◆ **Material supplied**
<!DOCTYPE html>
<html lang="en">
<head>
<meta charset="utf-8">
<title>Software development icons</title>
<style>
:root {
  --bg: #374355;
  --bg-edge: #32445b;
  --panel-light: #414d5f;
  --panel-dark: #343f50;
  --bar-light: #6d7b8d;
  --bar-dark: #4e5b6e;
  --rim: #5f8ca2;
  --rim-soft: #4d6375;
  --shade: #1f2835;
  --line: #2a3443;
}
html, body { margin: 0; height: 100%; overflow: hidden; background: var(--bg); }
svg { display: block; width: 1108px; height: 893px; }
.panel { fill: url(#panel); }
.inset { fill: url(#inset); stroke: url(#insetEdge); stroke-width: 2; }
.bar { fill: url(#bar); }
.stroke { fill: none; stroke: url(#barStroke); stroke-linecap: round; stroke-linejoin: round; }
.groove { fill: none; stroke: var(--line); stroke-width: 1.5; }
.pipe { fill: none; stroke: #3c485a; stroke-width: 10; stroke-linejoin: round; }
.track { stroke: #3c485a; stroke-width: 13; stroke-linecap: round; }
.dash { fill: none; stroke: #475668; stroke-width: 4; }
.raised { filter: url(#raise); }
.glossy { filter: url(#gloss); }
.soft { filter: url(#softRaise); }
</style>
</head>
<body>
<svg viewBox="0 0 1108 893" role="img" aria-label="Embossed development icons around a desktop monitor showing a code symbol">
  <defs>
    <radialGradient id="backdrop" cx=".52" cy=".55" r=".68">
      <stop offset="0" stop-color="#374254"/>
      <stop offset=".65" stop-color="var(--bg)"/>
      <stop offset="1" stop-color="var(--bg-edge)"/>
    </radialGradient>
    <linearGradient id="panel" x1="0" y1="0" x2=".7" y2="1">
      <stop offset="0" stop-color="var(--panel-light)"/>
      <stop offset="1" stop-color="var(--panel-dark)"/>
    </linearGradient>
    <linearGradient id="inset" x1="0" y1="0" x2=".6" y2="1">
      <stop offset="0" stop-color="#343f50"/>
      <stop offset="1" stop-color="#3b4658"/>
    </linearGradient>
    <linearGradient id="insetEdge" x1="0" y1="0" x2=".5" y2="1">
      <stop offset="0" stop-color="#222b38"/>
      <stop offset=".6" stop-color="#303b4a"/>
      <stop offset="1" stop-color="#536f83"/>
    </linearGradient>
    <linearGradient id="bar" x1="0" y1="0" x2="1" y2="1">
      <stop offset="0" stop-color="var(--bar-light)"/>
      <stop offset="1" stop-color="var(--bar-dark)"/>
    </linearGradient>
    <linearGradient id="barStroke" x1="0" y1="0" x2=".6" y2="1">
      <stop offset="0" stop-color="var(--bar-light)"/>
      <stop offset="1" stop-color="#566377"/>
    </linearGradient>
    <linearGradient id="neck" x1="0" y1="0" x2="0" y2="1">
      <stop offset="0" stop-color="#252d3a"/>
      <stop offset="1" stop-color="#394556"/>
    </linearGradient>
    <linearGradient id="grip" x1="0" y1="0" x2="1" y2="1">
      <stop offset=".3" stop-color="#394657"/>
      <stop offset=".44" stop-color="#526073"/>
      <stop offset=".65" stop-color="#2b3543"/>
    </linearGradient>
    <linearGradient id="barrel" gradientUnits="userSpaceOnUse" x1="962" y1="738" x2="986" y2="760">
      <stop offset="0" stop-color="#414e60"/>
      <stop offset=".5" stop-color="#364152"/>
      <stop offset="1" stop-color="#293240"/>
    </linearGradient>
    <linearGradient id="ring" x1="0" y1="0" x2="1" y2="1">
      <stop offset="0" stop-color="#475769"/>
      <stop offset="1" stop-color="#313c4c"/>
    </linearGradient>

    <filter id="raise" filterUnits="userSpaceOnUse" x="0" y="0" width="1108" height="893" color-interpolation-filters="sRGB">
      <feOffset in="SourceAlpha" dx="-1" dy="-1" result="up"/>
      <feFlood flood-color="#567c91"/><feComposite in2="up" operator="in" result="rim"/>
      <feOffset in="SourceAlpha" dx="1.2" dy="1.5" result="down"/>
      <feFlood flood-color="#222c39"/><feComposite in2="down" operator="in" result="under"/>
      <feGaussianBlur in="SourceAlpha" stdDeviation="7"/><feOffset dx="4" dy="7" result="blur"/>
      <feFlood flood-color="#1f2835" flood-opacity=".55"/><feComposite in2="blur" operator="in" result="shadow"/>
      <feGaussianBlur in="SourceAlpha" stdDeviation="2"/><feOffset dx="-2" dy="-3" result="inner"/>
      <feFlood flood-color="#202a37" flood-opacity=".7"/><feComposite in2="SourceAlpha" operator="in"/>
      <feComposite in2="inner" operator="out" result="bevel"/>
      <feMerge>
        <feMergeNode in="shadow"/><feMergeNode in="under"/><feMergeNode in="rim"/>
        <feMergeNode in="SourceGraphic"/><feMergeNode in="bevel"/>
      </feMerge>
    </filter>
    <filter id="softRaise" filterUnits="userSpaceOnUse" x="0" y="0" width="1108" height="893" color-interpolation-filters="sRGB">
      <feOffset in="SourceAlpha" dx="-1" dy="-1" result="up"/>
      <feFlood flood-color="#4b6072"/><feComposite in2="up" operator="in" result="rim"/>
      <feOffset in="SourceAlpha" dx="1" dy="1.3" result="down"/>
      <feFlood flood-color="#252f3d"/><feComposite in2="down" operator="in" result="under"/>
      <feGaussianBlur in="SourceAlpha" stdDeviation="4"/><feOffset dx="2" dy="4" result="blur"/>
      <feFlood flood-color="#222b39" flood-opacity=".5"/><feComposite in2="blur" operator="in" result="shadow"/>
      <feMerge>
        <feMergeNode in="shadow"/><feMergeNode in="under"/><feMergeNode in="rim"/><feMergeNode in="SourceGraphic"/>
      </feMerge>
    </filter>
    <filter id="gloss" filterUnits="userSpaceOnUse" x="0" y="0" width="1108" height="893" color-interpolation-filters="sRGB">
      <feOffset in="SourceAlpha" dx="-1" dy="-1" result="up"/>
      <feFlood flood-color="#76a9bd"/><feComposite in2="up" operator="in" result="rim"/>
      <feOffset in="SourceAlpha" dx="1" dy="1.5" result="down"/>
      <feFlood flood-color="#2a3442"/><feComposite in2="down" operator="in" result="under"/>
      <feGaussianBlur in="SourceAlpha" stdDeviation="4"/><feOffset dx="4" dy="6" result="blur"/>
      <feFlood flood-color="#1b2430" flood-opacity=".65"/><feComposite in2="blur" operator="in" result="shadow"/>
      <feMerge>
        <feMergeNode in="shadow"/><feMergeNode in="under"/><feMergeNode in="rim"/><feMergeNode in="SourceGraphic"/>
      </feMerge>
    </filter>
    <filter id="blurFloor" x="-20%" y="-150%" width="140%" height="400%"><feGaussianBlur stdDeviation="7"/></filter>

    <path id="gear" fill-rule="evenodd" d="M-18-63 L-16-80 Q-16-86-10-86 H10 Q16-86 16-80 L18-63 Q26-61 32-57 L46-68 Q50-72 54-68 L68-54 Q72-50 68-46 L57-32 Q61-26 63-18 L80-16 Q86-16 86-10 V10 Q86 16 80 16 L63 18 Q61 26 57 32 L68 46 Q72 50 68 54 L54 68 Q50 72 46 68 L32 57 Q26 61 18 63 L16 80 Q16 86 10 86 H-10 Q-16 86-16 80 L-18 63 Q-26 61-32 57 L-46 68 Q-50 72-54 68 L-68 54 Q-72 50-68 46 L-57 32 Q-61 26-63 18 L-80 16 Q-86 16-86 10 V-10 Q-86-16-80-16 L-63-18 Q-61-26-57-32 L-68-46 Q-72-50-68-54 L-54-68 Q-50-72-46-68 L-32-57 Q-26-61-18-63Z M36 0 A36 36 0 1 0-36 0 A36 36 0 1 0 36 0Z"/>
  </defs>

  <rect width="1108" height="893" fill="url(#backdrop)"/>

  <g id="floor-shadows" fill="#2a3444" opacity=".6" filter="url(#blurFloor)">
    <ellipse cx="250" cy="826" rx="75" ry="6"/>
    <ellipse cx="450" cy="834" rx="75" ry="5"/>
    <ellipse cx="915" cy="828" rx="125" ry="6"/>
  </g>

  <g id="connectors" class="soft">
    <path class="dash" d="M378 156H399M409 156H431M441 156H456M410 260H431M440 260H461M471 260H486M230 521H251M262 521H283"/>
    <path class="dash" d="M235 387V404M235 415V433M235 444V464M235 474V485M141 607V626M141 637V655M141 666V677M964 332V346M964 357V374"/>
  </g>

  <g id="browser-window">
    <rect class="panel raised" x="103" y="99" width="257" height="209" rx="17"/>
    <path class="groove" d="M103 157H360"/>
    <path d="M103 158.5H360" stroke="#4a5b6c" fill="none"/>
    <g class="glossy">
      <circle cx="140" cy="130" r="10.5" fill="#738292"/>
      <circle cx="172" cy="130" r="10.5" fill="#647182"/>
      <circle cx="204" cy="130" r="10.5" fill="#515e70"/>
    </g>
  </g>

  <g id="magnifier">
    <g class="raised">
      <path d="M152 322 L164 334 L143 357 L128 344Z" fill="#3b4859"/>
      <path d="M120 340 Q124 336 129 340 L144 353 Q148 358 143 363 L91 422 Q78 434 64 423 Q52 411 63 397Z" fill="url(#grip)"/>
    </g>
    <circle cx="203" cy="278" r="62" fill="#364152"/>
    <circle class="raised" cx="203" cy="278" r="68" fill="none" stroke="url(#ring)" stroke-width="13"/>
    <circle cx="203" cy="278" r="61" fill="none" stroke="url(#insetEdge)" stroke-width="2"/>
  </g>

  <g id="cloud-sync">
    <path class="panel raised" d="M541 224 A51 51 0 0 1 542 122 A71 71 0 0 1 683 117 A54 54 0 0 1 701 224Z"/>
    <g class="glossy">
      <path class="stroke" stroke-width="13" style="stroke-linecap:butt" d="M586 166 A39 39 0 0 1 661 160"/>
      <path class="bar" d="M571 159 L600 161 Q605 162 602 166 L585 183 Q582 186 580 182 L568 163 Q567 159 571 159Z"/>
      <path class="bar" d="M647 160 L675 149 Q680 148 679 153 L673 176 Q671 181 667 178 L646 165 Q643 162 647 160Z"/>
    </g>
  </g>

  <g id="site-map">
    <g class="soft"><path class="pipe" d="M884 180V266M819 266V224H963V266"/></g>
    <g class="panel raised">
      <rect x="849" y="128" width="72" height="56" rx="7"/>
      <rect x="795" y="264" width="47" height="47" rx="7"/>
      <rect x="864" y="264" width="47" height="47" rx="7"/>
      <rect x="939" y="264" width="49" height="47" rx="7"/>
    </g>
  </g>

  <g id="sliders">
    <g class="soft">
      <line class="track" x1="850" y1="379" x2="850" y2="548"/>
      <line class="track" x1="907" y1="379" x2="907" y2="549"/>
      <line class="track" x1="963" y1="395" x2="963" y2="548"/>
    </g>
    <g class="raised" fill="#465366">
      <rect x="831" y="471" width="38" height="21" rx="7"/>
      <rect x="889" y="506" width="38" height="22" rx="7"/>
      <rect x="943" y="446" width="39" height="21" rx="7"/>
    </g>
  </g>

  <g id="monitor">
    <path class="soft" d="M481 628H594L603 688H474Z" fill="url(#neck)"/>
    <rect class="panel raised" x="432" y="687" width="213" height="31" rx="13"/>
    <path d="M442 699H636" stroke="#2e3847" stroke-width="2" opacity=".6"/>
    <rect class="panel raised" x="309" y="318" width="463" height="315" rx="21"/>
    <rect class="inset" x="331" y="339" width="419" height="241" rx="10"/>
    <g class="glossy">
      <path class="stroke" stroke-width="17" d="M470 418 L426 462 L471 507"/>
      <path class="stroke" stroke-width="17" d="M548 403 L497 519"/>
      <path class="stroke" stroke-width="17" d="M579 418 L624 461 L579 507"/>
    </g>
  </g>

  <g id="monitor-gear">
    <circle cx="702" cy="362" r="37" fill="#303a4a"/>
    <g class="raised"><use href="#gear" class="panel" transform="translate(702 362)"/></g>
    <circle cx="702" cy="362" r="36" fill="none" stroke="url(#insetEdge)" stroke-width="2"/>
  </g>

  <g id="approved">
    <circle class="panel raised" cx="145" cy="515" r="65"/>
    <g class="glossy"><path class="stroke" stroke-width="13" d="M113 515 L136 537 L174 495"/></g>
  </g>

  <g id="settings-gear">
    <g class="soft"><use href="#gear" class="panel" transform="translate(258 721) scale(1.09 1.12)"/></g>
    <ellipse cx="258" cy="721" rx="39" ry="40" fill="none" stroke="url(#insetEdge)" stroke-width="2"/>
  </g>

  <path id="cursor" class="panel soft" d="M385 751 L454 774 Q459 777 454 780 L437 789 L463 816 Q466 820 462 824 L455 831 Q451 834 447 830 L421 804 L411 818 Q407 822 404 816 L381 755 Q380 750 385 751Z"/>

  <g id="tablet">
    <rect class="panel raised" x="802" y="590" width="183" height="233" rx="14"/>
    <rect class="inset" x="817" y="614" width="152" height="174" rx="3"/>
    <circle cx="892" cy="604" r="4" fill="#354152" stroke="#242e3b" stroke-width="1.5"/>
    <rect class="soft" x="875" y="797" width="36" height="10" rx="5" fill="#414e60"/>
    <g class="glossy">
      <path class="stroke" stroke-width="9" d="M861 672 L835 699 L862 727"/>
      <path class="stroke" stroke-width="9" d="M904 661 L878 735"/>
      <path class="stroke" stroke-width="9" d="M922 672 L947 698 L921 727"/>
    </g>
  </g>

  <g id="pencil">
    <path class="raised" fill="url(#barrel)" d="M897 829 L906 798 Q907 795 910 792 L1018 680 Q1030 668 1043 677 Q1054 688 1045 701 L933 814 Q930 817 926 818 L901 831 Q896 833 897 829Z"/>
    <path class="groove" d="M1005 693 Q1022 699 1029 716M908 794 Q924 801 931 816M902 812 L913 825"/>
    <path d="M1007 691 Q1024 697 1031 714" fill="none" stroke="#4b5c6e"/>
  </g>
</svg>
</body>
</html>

◆ **What the task asks**
Exactly as they stand, please print the lines from the first line of the records above down to the line that includes "none; stroke: #3c485a;", both of those included and no others.

◆ **Task response**
<!DOCTYPE html>
<html lang="en">
<head>
<meta charset="utf-8">
<title>Software development icons</title>
<style>
:root {
  --bg: #374355;
  --bg-edge: #32445b;
  --panel-light: #414d5f;
  --panel-dark: #343f50;
  --bar-light: #6d7b8d;
  --bar-dark: #4e5b6e;
  --rim: #5f8ca2;
  --rim-soft: #4d6375;
  --shade: #1f2835;
  --line: #2a3443;
}
html, body { margin: 0; height: 100%; overflow: hidden; background: var(--bg); }
svg { display: block; width: 1108px; height: 893px; }
.panel { fill: url(#panel); }
.inset { fill: url(#inset); stroke: url(#insetEdge); stroke-width: 2; }
.bar { fill: url(#bar); }
.stroke { fill: none; stroke: url(#barStroke); stroke-linecap: round; stroke-linejoin: round; }
.groove { fill: none; stroke: var(--line); stroke-width: 1.5; }
.pipe { fill: none; stroke: #3c485a; stroke-width: 10; stroke-linejoin: round; }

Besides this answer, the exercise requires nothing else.